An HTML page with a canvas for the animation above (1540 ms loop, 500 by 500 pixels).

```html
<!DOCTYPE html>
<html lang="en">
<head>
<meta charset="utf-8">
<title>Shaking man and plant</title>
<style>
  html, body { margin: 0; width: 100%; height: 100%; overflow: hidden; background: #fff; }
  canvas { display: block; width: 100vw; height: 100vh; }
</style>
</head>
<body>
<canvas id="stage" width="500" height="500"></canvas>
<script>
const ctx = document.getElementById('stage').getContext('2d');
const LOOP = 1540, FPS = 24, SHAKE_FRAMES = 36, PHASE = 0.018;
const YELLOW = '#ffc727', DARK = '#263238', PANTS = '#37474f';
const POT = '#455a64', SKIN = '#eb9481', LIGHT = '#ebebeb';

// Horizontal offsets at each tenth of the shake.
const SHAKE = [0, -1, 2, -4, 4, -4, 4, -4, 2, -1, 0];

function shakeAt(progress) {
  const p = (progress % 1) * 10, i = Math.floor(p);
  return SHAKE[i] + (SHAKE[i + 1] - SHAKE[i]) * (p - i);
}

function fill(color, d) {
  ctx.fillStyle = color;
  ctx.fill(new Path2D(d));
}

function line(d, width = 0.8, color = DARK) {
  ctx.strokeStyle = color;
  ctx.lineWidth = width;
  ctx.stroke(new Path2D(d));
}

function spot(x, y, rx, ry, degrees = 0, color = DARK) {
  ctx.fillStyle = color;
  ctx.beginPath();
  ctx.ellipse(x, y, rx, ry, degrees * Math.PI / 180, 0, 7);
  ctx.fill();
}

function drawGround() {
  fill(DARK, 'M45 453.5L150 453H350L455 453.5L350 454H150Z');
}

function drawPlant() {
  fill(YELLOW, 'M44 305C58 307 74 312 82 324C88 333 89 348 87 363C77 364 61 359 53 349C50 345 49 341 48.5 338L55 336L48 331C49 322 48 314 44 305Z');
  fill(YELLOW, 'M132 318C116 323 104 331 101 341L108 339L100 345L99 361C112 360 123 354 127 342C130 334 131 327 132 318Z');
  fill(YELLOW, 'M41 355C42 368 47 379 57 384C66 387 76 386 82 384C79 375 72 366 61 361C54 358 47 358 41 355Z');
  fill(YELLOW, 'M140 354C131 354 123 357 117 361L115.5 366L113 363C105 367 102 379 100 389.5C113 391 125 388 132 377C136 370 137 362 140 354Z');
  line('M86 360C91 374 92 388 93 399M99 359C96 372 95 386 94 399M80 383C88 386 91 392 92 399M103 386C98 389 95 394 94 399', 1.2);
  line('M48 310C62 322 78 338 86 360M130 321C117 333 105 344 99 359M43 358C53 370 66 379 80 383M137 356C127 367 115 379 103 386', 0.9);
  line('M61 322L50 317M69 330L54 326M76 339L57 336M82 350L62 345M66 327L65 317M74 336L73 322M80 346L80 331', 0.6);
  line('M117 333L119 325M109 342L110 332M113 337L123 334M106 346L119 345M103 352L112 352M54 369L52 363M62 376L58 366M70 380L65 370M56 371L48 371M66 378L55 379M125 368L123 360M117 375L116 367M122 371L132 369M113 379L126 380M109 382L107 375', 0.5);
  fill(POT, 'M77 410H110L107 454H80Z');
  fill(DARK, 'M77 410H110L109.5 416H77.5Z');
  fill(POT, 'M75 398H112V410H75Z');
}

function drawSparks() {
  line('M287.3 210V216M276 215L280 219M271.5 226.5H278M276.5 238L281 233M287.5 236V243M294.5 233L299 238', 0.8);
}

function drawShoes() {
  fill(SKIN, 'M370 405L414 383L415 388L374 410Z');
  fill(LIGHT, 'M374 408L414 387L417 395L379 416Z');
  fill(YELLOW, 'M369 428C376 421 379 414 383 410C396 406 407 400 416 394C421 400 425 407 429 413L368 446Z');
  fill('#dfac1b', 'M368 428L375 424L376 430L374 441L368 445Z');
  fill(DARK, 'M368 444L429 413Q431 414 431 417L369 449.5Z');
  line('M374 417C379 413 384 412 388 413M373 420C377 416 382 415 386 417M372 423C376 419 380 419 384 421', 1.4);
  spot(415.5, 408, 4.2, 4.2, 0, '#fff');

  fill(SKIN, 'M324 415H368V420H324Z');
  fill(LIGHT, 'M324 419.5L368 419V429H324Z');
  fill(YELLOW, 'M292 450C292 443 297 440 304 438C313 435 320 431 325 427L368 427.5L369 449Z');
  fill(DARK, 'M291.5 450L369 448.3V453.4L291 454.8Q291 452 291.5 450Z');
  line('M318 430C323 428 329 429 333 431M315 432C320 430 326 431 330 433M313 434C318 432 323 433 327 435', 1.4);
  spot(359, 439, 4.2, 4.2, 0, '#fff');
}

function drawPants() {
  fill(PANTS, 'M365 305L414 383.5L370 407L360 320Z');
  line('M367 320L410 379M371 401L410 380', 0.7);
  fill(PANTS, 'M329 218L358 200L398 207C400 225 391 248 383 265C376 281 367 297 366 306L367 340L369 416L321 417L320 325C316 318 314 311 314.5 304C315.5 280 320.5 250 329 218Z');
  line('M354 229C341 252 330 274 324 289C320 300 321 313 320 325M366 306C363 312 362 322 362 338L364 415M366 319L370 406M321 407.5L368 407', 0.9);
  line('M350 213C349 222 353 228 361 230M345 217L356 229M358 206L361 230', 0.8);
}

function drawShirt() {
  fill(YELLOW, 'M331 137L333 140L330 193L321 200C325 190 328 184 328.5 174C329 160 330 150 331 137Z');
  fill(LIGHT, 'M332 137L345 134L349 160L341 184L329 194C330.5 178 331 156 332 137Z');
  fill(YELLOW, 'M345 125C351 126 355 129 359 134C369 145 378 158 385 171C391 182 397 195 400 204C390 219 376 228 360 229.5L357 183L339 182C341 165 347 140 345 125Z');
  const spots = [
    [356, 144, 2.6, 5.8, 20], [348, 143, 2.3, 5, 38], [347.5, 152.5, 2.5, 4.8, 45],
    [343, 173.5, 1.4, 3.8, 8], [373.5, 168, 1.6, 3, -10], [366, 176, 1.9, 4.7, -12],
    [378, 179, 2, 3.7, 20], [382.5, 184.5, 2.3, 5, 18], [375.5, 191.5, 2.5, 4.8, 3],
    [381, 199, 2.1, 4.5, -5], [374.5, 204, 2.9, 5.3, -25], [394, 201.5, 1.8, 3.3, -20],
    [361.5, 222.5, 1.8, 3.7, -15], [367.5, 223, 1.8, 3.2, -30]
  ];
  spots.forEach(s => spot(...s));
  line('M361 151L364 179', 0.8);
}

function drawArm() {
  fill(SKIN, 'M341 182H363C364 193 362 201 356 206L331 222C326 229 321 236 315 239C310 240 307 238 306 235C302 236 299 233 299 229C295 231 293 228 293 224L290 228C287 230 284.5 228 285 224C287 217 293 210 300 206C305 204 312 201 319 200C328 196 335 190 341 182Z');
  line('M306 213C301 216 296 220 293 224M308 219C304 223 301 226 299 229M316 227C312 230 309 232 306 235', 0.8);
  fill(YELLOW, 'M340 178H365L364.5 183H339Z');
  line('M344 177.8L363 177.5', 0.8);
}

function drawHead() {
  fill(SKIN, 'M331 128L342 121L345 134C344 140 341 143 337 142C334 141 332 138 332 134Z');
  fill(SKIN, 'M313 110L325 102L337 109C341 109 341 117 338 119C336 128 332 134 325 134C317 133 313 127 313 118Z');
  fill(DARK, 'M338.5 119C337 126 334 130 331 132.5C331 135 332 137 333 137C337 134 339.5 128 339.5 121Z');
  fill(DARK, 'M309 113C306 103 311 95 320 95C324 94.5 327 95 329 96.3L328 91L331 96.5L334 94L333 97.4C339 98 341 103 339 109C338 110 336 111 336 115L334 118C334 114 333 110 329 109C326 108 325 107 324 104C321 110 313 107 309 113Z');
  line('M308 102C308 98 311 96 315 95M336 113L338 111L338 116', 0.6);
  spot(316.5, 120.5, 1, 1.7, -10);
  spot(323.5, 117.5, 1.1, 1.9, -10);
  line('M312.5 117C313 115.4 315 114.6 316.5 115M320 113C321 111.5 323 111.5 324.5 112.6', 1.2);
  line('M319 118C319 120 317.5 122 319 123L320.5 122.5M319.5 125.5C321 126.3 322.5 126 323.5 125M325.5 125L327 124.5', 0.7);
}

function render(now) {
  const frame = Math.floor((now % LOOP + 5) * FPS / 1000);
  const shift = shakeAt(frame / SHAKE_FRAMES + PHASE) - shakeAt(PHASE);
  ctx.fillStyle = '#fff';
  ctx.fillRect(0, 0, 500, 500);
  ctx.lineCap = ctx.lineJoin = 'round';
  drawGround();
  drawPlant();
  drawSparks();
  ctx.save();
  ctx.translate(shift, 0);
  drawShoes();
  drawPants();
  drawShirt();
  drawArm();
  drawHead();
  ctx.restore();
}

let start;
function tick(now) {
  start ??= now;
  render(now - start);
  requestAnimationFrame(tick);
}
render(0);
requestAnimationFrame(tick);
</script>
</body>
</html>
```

══════════

:: YOUR ASSIGNMENT ::
From the entries above, return each line with the word "YELLOW" in it.

:: RESPONSE BOX ::
const YELLOW = '#ffc727', DARK = '#263238', PANTS = '#37474f';
  fill(YELLOW, 'M44 305C58 307 74 312 82 324C88 333 89 348 87 363C77 364 61 359 53 349C50 345 49 341 48.5 338L55 336L48 331C49 322 48 314 44 305Z');
  fill(YELLOW, 'M132 318C116 323 104 331 101 341L108 339L100 345L99 361C112 360 123 354 127 342C130 334 131 327 132 318Z');
  fill(YELLOW, 'M41 355C42 368 47 379 57 384C66 387 76 386 82 384C79 375 72 366 61 361C54 358 47 358 41 355Z');
  fill(YELLOW, 'M140 354C131 354 123 357 117 361L115.5 366L113 363C105 367 102 379 100 389.5C113 391 125 388 132 377C136 370 137 362 140 354Z');
  fill(YELLOW, 'M369 428C376 421 379 414 383 410C396 406 407 400 416 394C421 400 425 407 429 413L368 446Z');
  fill(YELLOW, 'M292 450C292 443 297 440 304 438C313 435 320 431 325 427L368 427.5L369 449Z');
  fill(YELLOW, 'M331 137L333 140L330 193L321 200C325 190 328 184 328.5 174C329 160 330 150 331 137Z');
  fill(YELLOW, 'M345 125C351 126 355 129 359 134C369 145 378 158 385 171C391 182 397 195 400 204C390 219 376 228 360 229.5L357 183L339 182C341 165 347 140 345 125Z');
  fill(YELLOW, 'M340 178H365L364.5 183H339Z');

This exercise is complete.